--- INFORMATION GIVEN Enclosed Below ---

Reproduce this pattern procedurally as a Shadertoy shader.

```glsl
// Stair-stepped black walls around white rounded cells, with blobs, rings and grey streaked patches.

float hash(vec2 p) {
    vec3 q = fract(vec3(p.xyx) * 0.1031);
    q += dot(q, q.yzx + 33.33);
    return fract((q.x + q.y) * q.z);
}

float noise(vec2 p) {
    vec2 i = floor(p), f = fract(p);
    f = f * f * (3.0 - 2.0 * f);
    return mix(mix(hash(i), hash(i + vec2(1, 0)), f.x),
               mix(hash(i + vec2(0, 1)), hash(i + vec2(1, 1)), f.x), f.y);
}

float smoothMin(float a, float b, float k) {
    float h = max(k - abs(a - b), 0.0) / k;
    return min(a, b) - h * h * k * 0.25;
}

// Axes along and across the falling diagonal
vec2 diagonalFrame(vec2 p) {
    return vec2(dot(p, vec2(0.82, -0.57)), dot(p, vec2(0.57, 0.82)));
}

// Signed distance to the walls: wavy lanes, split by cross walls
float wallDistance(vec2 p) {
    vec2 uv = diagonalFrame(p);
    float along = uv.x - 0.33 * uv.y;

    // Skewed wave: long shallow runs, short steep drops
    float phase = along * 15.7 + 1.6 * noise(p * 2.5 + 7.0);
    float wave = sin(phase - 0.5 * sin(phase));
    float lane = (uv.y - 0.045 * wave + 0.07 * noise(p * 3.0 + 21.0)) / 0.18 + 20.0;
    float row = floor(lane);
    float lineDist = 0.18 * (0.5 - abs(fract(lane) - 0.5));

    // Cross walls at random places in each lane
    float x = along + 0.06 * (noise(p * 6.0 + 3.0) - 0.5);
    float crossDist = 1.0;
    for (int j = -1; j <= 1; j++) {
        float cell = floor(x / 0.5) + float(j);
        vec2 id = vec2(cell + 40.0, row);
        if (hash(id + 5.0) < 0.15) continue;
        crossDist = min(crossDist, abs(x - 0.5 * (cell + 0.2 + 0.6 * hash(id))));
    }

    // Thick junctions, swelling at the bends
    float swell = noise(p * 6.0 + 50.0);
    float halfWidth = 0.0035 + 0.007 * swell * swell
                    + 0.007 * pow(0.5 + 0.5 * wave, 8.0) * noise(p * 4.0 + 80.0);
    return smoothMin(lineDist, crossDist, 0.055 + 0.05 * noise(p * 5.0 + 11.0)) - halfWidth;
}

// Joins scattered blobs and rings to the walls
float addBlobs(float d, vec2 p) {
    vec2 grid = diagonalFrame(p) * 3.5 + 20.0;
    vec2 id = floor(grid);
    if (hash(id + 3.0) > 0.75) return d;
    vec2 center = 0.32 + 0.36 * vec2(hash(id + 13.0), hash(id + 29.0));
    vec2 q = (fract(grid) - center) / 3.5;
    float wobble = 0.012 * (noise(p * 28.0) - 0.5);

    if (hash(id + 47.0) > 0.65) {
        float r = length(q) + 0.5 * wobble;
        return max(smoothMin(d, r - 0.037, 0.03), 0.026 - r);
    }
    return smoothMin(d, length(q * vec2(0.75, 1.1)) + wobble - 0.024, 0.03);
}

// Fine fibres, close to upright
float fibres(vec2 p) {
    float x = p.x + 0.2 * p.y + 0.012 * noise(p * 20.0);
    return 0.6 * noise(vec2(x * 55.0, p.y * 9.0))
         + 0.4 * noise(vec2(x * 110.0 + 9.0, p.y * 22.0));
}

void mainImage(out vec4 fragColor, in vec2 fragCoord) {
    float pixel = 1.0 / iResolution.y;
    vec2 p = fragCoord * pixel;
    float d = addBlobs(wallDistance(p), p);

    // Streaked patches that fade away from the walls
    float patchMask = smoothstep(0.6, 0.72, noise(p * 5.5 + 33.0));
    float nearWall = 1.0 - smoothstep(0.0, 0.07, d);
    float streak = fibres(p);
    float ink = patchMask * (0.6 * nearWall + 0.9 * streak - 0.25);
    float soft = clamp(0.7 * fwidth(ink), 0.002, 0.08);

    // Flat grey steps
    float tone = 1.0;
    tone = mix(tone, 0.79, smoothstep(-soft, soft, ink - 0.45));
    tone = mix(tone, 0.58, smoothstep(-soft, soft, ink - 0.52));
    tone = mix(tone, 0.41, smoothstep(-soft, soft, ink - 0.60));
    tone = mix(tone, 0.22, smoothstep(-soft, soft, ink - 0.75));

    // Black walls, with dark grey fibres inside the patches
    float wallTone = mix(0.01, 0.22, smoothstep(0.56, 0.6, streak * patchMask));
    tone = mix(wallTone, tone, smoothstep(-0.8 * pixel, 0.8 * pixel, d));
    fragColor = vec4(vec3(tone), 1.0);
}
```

--- End of Enclosed INFORMATION GIVEN ---

▸ EXERCISE GOAL
The entries above should be repeated exactly, every one of them.

▸ EXERCISE SOLUTION
Reproduce this pattern procedurally as a Shadertoy shader.

```glsl
// Stair-stepped black walls around white rounded cells, with blobs, rings and grey streaked patches.

float hash(vec2 p) {
    vec3 q = fract(vec3(p.xyx) * 0.1031);
    q += dot(q, q.yzx + 33.33);
    return fract((q.x + q.y) * q.z);
}

float noise(vec2 p) {
    vec2 i = floor(p), f = fract(p);
    f = f * f * (3.0 - 2.0 * f);
    return mix(mix(hash(i), hash(i + vec2(1, 0)), f.x),
               mix(hash(i + vec2(0, 1)), hash(i + vec2(1, 1)), f.x), f.y);
}

float smoothMin(float a, float b, float k) {
    float h = max(k - abs(a - b), 0.0) / k;
    return min(a, b) - h * h * k * 0.25;
}

// Axes along and across the falling diagonal
vec2 diagonalFrame(vec2 p) {
    return vec2(dot(p, vec2(0.82, -0.57)), dot(p, vec2(0.57, 0.82)));
}

// Signed distance to the walls: wavy lanes, split by cross walls
float wallDistance(vec2 p) {
    vec2 uv = diagonalFrame(p);
    float along = uv.x - 0.33 * uv.y;

    // Skewed wave: long shallow runs, short steep drops
    float phase = along * 15.7 + 1.6 * noise(p * 2.5 + 7.0);
    float wave = sin(phase - 0.5 * sin(phase));
    float lane = (uv.y - 0.045 * wave + 0.07 * noise(p * 3.0 + 21.0)) / 0.18 + 20.0;
    float row = floor(lane);
    float lineDist = 0.18 * (0.5 - abs(fract(lane) - 0.5));

    // Cross walls at random places in each lane
    float x = along + 0.06 * (noise(p * 6.0 + 3.0) - 0.5);
    float crossDist = 1.0;
    for (int j = -1; j <= 1; j++) {
        float cell = floor(x / 0.5) + float(j);
        vec2 id = vec2(cell + 40.0, row);
        if (hash(id + 5.0) < 0.15) continue;
        crossDist = min(crossDist, abs(x - 0.5 * (cell + 0.2 + 0.6 * hash(id))));
    }

    // Thick junctions, swelling at the bends
    float swell = noise(p * 6.0 + 50.0);
    float halfWidth = 0.0035 + 0.007 * swell * swell
                    + 0.007 * pow(0.5 + 0.5 * wave, 8.0) * noise(p * 4.0 + 80.0);
    return smoothMin(lineDist, crossDist, 0.055 + 0.05 * noise(p * 5.0 + 11.0)) - halfWidth;
}

// Joins scattered blobs and rings to the walls
float addBlobs(float d, vec2 p) {
    vec2 grid = diagonalFrame(p) * 3.5 + 20.0;
    vec2 id = floor(grid);
    if (hash(id + 3.0) > 0.75) return d;
    vec2 center = 0.32 + 0.36 * vec2(hash(id + 13.0), hash(id + 29.0));
    vec2 q = (fract(grid) - center) / 3.5;
    float wobble = 0.012 * (noise(p * 28.0) - 0.5);

    if (hash(id + 47.0) > 0.65) {
        float r = length(q) + 0.5 * wobble;
        return max(smoothMin(d, r - 0.037, 0.03), 0.026 - r);
    }
    return smoothMin(d, length(q * vec2(0.75, 1.1)) + wobble - 0.024, 0.03);
}

// Fine fibres, close to upright
float fibres(vec2 p) {
    float x = p.x + 0.2 * p.y + 0.012 * noise(p * 20.0);
    return 0.6 * noise(vec2(x * 55.0, p.y * 9.0))
         + 0.4 * noise(vec2(x * 110.0 + 9.0, p.y * 22.0));
}

void mainImage(out vec4 fragColor, in vec2 fragCoord) {
    float pixel = 1.0 / iResolution.y;
    vec2 p = fragCoord * pixel;
    float d = addBlobs(wallDistance(p), p);

    // Streaked patches that fade away from the walls
    float patchMask = smoothstep(0.6, 0.72, noise(p * 5.5 + 33.0));
    float nearWall = 1.0 - smoothstep(0.0, 0.07, d);
    float streak = fibres(p);
    float ink = patchMask * (0.6 * nearWall + 0.9 * streak - 0.25);
    float soft = clamp(0.7 * fwidth(ink), 0.002, 0.08);

    // Flat grey steps
    float tone = 1.0;
    tone = mix(tone, 0.79, smoothstep(-soft, soft, ink - 0.45));
    tone = mix(tone, 0.58, smoothstep(-soft, soft, ink - 0.52));
    tone = mix(tone, 0.41, smoothstep(-soft, soft, ink - 0.60));
    tone = mix(tone, 0.22, smoothstep(-soft, soft, ink - 0.75));

    // Black walls, with dark grey fibres inside the patches
    float wallTone = mix(0.01, 0.22, smoothstep(0.56, 0.6, streak * patchMask));
    tone = mix(wallTone, tone, smoothstep(-0.8 * pixel, 0.8 * pixel, d));
    fragColor = vec4(vec3(tone), 1.0);
}
```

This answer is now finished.